• YOUR INSTRUCTIONS
From the records below, pull each line that has "edge".

Saved entries
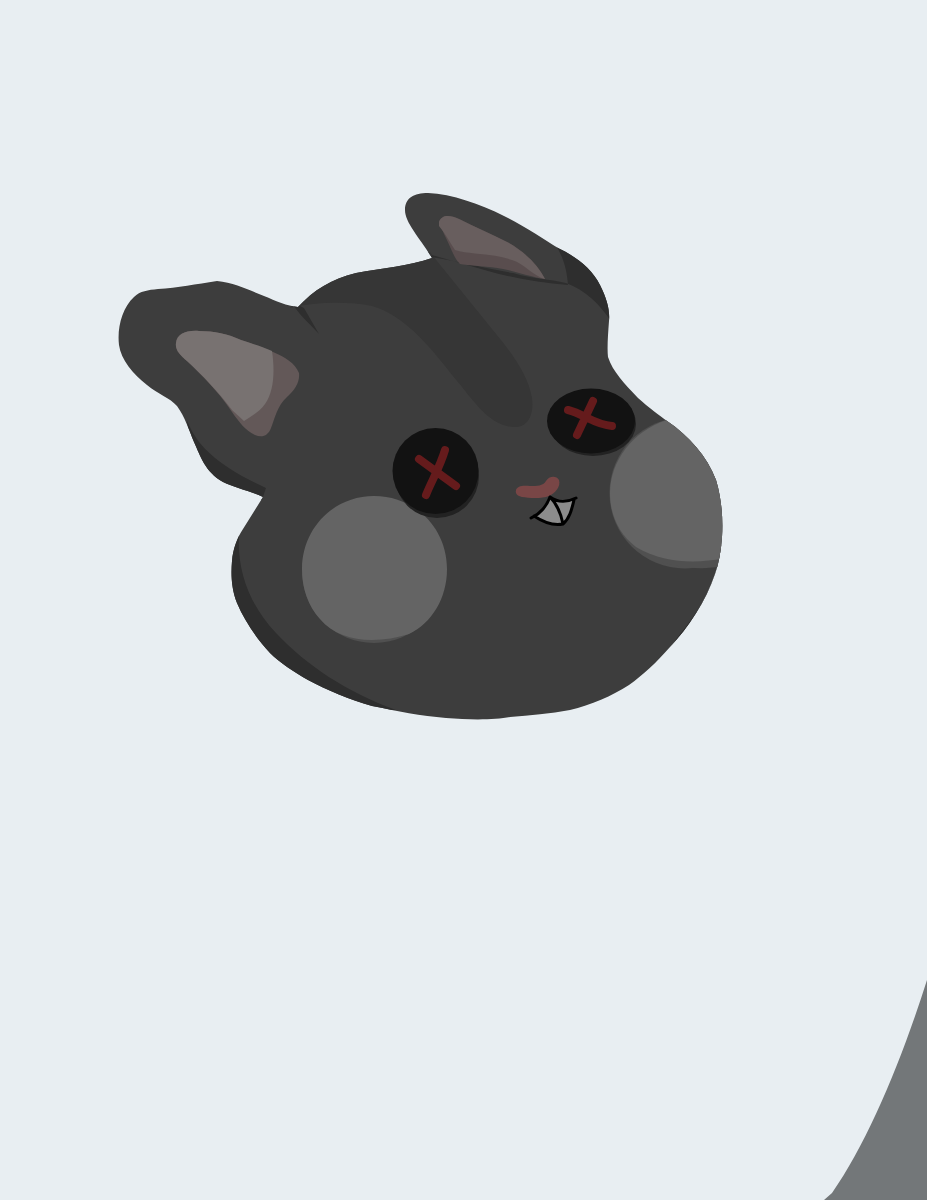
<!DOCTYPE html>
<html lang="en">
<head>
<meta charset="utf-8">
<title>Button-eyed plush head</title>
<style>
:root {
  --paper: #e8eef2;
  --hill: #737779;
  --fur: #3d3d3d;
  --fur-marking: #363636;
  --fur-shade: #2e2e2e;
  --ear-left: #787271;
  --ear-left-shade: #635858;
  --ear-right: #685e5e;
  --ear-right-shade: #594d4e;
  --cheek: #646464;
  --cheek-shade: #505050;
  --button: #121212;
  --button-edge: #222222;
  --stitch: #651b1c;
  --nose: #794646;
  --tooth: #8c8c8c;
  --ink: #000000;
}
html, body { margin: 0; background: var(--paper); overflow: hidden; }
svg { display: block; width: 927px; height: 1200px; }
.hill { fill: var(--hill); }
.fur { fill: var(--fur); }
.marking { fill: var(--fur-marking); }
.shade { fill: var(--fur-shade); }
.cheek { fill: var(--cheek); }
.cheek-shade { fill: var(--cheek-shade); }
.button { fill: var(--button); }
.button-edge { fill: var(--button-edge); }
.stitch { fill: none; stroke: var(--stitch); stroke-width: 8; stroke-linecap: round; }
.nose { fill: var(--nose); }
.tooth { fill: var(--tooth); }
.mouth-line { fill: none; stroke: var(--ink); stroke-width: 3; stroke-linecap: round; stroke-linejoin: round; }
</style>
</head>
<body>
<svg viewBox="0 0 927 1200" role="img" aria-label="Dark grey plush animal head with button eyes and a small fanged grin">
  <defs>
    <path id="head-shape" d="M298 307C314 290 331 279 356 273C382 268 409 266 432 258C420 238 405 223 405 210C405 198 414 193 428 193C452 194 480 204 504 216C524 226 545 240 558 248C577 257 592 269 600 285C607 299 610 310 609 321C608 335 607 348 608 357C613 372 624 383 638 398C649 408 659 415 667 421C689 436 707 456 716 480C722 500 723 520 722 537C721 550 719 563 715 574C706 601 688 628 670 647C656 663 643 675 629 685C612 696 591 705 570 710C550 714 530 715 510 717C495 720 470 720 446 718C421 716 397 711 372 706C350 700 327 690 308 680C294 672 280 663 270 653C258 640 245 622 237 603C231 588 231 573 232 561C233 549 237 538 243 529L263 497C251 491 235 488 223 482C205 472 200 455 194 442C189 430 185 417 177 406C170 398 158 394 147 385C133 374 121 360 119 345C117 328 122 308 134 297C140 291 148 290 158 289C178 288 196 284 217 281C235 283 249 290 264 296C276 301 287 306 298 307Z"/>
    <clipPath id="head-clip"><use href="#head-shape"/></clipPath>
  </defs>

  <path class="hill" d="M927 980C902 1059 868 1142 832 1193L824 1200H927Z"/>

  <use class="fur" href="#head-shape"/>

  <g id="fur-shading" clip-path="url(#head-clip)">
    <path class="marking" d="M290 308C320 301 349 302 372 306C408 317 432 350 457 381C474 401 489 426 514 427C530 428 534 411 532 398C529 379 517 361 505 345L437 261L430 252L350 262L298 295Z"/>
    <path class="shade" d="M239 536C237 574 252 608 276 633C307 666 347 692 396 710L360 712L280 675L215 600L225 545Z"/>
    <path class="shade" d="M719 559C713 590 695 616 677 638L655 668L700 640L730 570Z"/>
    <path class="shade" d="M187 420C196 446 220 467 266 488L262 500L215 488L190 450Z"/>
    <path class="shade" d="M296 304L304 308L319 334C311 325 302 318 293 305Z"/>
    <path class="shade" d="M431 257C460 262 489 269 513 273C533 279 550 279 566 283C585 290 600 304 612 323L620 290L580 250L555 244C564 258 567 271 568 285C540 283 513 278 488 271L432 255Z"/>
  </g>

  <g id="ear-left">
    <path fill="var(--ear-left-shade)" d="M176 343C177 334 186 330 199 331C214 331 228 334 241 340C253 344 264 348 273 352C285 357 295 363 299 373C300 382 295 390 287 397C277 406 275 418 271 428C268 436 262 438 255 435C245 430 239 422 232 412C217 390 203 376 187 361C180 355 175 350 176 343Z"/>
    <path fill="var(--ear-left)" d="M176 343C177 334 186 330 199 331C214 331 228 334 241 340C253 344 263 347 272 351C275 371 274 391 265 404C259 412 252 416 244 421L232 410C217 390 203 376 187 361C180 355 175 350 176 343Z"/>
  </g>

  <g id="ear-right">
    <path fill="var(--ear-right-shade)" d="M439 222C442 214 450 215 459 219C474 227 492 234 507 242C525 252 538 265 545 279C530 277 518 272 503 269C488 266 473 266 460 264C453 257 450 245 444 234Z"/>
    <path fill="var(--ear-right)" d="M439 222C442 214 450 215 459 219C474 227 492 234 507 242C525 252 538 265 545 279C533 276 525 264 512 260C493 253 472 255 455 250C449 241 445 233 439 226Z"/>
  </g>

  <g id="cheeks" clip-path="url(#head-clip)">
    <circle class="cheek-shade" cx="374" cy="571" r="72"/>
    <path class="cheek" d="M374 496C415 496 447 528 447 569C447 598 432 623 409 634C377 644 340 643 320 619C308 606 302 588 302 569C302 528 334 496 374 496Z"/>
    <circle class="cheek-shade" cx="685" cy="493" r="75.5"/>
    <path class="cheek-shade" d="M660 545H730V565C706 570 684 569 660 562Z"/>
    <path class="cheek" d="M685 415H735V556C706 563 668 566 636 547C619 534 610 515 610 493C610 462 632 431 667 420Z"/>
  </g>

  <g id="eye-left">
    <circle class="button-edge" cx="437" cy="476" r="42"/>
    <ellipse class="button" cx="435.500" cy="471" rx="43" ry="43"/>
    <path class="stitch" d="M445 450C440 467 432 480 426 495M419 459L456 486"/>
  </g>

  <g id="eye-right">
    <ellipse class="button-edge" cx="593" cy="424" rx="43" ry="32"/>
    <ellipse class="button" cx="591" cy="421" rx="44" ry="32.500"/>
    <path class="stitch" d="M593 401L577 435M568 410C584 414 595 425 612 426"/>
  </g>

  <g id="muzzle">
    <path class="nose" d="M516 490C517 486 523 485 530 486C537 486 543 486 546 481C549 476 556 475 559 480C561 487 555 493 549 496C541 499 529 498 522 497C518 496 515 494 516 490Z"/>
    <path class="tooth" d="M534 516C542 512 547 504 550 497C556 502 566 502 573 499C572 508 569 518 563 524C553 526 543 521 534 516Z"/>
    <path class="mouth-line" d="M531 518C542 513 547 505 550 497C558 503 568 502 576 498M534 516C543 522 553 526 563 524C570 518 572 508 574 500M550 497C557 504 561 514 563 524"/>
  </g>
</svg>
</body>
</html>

• SOLVED EXERCISE
  --button-edge: #222222;
.button-edge { fill: var(--button-edge); }
    <circle class="button-edge" cx="437" cy="476" r="42"/>
    <ellipse class="button-edge" cx="593" cy="424" rx="43" ry="32"/>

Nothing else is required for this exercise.